are made available to the buyer on the arriving means of transport ready for
unloading.  Under what was DAT, delivery
took place once the act of unloading had taken place.  Therefore, logically, DAP should come ahead
of DAT because it has a lesser obligation upon the seller. 

In any event, DAT has become DPU – delivered at place
unloaded.  The purpose really is to
emphasise that as this rule was applicable for carriage by any mode of
transport, the place of delivery need not be a “terminal” that is more
synonymous with carriage by sea.

But the International Chamber of Commerce, themselves, don’t
think that the changes are cosmetic. 
They are of the view that their changes are substantial attempts to make
the international trading community more readily understand the rules, how they
work and which may, therefore, have been more appropriate for their particular
line of business.

In this regard, what were Guidance Notes and which appear at
the start of each particular rule are now titled “Explanatory Notes for Users”
and they are more detailed.  There are
more schematics. The idea is to explain when risk transfers and how costs are
allocated.  As ever, the idea is that the
more certainty there is in these matters, the less potential for disputes.

Costs: A further example is costs.  Previously, costs could be found amongst the various lettered paragraphs.  What they have done now is to lump costs into one particular place so it is, as they say, a “one stop list of costs”.

Security, reflecting the heightened status of security in the world as a whole, and noting that the security related obligations are mainly to do with carriage, security related obligations are included in the carriage requirements of each particular rule.  Security relating to costs are also given a more prominent position in the costs article.  See A4 and A7 of each Incoterm rule and A9 and B9.

Insurance: remember that CIF applies to carriage by sea.  CIP, which is essentially the same obligations upon the seller, applies to any mode of transport.

In the 2010 Rules, the obligation in this regard was to
procure cover on Institute of Cargo Clauses C – in other words the minimum
cover and itemising perils.  There was
pressure to have the bench mark to be 
ICC(A) – all risks.  But in the
end, after some debate, and after pressure from certain industry sectors, it
was agreed that ICC (C) should remain for ocean carriage – CIF,; but for CIP,
ICC(A) would be the norm.  In either
stance, parties can contract for either higher or lower standards of cover.

Own carriage: previous Incoterms were premised on carriage by a third party.

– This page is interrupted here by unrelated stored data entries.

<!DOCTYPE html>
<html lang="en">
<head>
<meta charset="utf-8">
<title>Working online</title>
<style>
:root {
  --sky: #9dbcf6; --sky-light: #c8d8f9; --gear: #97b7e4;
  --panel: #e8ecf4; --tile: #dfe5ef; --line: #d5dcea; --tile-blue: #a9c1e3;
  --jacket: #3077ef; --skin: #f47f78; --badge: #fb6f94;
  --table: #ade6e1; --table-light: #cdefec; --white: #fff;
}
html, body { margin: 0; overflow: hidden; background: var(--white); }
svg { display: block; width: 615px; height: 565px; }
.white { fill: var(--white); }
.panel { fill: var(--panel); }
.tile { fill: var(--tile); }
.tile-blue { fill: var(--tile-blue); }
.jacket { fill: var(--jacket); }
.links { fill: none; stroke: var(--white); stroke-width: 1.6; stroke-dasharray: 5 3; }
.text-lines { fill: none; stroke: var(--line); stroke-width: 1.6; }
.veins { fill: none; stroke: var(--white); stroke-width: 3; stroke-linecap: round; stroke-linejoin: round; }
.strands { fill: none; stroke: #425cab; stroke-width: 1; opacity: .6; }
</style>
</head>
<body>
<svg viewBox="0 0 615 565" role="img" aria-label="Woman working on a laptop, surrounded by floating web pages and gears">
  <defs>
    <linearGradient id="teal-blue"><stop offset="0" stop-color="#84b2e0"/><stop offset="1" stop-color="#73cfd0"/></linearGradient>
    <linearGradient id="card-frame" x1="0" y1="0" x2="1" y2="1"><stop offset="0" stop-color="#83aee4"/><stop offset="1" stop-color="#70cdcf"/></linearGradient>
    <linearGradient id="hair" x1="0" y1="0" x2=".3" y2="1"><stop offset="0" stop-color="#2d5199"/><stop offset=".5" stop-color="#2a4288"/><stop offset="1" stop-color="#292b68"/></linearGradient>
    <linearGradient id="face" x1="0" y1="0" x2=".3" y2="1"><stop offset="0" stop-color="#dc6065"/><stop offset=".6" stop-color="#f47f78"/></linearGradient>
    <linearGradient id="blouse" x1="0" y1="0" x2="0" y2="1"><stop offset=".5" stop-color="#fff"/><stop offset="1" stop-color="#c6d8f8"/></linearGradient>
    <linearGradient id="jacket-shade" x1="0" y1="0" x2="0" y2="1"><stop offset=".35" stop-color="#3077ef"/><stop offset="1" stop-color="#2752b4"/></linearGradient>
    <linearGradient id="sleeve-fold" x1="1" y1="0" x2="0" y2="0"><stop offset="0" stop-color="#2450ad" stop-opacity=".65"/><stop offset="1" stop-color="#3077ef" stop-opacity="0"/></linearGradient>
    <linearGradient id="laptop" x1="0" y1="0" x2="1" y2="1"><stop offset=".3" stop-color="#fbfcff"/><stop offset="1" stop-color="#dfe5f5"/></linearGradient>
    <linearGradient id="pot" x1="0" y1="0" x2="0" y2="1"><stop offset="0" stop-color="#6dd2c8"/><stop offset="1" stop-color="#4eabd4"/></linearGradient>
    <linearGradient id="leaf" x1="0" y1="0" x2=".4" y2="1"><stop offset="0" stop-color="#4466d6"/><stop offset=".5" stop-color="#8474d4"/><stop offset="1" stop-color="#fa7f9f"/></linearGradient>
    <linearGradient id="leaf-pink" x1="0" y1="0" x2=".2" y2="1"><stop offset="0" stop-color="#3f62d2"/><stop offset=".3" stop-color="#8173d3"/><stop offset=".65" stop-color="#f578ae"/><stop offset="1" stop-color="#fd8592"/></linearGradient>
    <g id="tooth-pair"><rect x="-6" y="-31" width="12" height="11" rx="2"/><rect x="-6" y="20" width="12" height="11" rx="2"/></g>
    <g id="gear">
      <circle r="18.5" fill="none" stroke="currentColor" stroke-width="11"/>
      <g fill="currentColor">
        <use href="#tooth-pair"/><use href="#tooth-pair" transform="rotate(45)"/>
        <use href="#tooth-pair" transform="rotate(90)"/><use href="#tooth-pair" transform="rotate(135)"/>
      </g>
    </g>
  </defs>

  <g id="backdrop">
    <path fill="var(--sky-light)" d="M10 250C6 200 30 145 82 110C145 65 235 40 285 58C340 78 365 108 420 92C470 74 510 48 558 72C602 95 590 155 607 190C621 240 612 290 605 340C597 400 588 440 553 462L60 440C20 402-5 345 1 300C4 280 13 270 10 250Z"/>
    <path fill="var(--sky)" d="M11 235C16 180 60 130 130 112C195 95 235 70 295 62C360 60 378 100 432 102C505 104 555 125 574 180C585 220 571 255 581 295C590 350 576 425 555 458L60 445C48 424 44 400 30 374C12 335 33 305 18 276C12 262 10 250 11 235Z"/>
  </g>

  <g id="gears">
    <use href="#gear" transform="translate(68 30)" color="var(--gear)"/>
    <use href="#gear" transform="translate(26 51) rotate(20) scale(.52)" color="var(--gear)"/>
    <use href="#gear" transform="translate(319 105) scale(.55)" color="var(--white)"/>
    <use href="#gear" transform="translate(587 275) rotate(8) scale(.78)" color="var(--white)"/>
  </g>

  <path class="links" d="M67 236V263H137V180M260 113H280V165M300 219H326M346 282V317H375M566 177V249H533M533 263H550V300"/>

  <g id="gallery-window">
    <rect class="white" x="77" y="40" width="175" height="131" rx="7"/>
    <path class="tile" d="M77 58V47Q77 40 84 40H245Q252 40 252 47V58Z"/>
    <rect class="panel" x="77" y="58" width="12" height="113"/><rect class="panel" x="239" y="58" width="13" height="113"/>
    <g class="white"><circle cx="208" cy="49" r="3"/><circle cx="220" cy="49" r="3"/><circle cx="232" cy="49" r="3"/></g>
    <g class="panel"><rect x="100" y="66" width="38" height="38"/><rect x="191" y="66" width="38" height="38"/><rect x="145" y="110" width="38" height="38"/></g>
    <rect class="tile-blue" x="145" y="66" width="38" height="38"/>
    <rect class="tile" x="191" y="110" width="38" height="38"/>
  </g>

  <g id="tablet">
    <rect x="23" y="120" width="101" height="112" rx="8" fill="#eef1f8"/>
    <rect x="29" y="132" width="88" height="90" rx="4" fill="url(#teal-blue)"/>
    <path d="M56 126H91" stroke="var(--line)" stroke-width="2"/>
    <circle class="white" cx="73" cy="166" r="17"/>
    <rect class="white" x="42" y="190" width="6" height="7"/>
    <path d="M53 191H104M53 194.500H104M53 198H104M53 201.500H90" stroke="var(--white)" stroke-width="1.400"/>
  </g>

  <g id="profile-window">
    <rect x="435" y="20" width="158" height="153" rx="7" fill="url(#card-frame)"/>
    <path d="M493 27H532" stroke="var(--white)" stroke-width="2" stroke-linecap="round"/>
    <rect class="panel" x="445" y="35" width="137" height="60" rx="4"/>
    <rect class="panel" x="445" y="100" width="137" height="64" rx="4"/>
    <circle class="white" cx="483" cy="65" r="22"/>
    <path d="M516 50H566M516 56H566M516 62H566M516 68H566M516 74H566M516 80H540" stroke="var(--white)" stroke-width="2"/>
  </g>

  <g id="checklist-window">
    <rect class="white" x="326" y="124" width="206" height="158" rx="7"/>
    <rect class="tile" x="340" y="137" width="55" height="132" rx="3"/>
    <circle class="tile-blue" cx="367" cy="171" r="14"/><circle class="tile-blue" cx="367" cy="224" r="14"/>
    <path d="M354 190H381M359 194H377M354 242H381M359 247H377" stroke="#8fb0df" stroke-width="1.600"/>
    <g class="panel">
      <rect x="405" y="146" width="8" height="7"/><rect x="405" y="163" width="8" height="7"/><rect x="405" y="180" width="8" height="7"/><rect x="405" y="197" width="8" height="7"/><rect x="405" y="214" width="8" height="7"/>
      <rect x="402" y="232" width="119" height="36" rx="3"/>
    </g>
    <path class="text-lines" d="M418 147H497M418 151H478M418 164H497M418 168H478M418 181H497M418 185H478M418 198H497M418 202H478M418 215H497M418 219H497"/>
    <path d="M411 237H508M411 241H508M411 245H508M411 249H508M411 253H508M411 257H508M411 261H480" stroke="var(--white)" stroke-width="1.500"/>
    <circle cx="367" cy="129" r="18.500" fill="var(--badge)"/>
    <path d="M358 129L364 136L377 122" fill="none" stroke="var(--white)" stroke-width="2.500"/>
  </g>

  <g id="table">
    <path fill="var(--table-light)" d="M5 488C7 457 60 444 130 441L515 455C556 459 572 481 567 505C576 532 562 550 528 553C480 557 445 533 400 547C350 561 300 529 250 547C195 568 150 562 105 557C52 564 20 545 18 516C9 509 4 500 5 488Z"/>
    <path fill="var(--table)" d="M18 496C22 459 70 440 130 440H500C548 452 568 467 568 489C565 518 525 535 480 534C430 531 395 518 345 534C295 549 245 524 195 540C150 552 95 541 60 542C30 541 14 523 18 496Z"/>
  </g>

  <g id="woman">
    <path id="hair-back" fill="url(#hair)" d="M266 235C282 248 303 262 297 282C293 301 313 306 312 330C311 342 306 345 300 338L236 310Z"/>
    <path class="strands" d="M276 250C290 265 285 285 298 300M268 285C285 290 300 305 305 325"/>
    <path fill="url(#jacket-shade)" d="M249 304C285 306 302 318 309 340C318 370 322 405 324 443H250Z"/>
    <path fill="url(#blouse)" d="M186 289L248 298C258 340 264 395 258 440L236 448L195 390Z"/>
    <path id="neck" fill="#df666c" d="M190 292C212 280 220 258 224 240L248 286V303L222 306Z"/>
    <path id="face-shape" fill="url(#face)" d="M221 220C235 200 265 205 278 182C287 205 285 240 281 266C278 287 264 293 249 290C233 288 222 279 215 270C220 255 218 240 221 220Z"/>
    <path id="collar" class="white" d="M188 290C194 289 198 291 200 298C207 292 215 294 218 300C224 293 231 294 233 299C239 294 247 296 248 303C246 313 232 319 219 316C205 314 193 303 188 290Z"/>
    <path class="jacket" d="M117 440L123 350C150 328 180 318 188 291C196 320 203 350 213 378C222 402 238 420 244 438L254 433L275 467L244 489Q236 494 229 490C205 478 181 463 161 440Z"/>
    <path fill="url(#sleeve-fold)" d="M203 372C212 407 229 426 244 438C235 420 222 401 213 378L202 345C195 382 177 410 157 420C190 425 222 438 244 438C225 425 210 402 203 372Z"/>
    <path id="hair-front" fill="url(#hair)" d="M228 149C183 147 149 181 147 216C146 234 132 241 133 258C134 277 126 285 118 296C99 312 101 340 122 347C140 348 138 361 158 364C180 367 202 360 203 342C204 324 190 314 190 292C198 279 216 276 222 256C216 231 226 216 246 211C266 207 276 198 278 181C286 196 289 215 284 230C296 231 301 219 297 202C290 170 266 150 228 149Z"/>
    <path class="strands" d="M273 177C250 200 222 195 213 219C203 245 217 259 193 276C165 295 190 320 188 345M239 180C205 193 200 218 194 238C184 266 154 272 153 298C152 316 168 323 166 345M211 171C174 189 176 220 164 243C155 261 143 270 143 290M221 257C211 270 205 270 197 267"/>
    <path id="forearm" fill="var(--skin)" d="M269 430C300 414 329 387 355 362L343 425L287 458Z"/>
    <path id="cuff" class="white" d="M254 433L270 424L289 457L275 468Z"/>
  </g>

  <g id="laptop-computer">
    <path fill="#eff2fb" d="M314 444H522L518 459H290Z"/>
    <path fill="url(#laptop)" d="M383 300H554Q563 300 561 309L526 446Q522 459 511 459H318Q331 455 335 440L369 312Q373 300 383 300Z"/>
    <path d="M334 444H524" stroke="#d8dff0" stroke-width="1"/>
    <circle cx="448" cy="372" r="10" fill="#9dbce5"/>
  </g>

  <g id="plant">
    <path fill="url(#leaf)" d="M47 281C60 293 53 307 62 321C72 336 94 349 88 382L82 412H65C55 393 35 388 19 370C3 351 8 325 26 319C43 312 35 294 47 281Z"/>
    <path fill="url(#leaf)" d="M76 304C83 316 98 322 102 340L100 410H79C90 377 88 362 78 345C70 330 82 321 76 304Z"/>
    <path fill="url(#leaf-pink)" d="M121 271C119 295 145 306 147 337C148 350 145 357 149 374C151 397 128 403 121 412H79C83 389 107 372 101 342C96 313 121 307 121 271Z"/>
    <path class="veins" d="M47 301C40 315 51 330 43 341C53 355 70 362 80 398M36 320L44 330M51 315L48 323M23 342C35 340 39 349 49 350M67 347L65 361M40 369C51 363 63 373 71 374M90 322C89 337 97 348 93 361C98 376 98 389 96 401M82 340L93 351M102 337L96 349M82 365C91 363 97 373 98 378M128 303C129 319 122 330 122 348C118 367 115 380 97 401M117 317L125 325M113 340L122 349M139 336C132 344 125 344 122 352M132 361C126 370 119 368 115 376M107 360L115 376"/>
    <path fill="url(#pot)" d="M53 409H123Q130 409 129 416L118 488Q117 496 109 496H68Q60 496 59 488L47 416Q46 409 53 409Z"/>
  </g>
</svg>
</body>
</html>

But in their deliberations leading up to Incoterms 2020, the
committee realised that, in some instances, both sellers and buyers were using
their own transport and the rules didn’t appear to take into account this
scenario.  So, certain of the rules, FCA
(applicable to buyers) and DAP, DPU and DDP (applicable to sellers) the now
cater not only for making a contract of carriage but also for simply arranging
the necessary carriage.

Bills of lading and FCA: In FCA sales, it was considered that banks, in documentary credit type transactions, would want an “on board” notation in the bill of lading.  But delivery under the FCA rule occurs before loading on board the vessel.  This is because FCA can be used for any mode of transport and there may be a road leg before ocean carriage.  Delivery can take place at the seller’s premises.  So an on board bill of lading would be difficult to obtain.  To solve this particular problem, FCA now provides an additional option the parties can agree that the buyer will instruct its carrier to issue an on board bill of lading to the seller after the loading of goods, the seller then being obliged to tender that bill to the buyer – typically through the banks in a documentary credit type transaction.  The ICC were clearly unhappy about this blurring but made it clear that they were simply responding to a market driven need.